§ **Supplied information**:
----------------

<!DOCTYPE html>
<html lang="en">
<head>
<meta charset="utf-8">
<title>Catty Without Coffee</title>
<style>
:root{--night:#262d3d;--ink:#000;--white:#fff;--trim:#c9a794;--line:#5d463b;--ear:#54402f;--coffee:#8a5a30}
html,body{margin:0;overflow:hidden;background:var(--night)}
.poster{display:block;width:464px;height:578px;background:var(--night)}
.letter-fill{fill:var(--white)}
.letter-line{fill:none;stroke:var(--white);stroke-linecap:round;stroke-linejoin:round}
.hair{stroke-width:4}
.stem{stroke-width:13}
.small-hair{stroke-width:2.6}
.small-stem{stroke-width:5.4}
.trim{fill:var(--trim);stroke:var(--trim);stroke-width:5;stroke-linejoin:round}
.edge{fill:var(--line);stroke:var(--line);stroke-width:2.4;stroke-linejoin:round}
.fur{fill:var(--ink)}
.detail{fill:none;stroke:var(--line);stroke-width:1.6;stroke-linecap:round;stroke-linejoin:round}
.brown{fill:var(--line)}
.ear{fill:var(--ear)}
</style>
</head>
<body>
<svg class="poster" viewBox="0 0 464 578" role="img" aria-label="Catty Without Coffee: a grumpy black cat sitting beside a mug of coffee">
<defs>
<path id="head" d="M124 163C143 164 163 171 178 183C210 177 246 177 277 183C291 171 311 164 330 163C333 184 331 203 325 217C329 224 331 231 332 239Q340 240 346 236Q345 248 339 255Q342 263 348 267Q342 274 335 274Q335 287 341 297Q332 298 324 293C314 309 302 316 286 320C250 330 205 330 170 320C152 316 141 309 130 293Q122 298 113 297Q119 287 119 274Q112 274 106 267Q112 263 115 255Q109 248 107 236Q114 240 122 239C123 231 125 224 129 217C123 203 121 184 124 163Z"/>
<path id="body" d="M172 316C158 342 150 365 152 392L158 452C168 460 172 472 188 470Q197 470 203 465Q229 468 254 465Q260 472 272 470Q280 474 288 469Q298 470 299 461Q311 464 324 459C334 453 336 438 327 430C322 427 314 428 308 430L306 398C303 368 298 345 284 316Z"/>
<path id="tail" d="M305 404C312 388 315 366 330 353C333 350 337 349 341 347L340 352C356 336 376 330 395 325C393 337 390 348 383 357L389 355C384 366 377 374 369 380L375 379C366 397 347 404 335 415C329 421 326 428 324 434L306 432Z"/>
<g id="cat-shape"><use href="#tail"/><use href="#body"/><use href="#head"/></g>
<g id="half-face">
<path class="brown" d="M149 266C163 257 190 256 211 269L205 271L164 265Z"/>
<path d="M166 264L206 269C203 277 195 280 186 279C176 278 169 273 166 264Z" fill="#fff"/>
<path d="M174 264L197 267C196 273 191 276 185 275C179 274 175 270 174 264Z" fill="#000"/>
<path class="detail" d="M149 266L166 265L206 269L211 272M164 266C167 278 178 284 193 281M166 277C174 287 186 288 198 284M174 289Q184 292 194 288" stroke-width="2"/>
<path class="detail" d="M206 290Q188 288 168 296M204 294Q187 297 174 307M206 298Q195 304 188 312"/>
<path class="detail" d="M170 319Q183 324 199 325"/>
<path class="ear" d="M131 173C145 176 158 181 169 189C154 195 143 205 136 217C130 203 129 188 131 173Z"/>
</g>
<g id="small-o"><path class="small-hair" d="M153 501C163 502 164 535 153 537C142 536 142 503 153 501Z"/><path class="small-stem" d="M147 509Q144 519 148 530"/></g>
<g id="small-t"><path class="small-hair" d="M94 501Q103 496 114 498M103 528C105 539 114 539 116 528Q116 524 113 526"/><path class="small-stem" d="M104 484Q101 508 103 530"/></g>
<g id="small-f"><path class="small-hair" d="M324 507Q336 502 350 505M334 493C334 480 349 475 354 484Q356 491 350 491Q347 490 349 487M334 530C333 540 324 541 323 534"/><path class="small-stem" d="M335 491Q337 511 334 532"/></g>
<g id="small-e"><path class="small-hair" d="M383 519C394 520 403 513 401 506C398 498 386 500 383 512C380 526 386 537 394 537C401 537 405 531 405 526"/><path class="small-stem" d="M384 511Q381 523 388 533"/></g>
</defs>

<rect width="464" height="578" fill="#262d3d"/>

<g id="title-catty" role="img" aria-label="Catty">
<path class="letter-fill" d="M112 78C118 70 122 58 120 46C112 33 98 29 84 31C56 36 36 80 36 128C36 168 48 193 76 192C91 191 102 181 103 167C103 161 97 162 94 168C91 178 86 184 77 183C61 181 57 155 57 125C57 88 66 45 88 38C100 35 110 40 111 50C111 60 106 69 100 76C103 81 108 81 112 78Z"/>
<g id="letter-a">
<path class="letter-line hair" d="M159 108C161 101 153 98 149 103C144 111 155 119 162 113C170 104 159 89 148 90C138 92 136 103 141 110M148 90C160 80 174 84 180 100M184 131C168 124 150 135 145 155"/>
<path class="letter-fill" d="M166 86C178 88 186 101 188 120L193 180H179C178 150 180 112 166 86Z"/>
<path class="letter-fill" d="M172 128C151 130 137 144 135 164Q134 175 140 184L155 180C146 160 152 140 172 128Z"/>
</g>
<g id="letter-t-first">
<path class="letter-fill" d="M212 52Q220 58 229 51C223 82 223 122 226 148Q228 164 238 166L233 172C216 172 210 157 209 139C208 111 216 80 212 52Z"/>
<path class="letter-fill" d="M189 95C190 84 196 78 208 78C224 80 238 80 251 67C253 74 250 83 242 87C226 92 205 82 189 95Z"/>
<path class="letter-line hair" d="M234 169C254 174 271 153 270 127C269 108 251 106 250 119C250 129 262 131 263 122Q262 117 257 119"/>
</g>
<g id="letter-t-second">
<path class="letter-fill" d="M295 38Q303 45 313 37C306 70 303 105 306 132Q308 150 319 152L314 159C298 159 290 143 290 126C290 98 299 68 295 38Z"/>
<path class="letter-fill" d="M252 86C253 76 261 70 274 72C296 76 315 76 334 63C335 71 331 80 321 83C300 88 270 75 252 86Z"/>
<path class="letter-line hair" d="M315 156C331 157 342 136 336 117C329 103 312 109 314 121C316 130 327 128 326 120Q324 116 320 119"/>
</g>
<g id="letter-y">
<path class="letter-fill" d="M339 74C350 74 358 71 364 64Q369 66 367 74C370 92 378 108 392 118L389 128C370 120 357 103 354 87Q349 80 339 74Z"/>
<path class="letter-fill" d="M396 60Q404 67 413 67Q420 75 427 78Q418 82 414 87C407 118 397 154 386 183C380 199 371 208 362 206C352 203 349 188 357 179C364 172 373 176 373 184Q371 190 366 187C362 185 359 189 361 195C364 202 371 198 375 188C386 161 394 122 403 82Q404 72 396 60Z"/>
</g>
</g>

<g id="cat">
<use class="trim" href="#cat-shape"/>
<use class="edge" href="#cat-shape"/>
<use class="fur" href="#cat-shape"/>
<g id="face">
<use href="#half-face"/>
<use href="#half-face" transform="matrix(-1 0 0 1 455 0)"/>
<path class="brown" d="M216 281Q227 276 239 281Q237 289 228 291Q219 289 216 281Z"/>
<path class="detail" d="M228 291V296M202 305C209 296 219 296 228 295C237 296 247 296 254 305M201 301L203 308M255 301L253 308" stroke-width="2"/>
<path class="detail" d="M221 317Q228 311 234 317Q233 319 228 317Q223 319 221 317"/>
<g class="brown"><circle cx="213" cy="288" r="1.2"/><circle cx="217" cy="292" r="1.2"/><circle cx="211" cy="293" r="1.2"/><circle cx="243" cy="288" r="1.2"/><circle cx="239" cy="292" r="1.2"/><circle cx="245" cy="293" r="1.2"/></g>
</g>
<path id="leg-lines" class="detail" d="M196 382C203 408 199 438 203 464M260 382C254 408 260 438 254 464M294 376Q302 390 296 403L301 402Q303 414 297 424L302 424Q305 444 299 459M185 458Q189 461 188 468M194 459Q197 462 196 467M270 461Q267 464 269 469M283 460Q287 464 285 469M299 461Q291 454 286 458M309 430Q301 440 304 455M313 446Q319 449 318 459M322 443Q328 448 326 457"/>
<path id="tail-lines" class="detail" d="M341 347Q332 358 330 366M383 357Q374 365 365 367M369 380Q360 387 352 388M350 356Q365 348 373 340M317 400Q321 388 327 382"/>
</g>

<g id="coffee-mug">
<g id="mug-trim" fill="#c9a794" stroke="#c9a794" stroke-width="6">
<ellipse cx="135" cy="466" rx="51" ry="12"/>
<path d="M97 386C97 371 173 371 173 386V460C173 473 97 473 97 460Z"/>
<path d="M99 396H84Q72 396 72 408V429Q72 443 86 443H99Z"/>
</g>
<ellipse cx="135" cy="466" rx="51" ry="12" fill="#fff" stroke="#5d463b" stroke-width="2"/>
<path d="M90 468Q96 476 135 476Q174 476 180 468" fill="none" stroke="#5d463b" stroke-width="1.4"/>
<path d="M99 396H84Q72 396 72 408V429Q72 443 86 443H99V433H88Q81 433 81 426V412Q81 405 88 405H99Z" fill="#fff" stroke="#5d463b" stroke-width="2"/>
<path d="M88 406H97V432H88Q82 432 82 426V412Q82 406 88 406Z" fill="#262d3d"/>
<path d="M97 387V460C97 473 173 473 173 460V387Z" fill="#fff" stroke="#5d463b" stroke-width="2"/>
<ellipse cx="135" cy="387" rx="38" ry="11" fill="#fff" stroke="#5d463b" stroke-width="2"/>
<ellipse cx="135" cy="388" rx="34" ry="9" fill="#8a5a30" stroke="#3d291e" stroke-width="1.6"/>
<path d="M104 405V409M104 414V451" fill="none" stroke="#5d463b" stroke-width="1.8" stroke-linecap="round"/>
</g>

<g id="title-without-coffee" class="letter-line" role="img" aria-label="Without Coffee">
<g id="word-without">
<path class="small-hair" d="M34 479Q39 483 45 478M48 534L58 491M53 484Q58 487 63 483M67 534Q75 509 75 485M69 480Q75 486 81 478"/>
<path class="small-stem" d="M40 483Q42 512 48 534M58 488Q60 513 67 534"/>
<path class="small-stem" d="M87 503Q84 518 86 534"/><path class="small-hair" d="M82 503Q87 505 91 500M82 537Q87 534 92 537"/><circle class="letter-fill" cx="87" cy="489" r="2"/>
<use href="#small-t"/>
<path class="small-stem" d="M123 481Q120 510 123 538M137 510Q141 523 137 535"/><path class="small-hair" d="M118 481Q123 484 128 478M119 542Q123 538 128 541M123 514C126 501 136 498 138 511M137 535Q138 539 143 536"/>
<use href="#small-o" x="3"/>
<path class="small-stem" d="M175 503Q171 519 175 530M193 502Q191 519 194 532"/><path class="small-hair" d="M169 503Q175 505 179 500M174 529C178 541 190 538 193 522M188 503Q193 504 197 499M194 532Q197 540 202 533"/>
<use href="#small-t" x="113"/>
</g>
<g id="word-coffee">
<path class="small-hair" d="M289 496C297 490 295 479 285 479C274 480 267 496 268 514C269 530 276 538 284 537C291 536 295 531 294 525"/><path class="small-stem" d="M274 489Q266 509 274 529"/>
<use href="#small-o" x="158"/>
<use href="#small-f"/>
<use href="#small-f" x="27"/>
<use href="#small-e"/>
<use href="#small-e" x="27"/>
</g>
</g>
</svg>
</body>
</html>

----------------

§ **Exercise goal**: State the number of lines in this listing that contain the string "body", and add nothing else.

§ **Answer box**: 5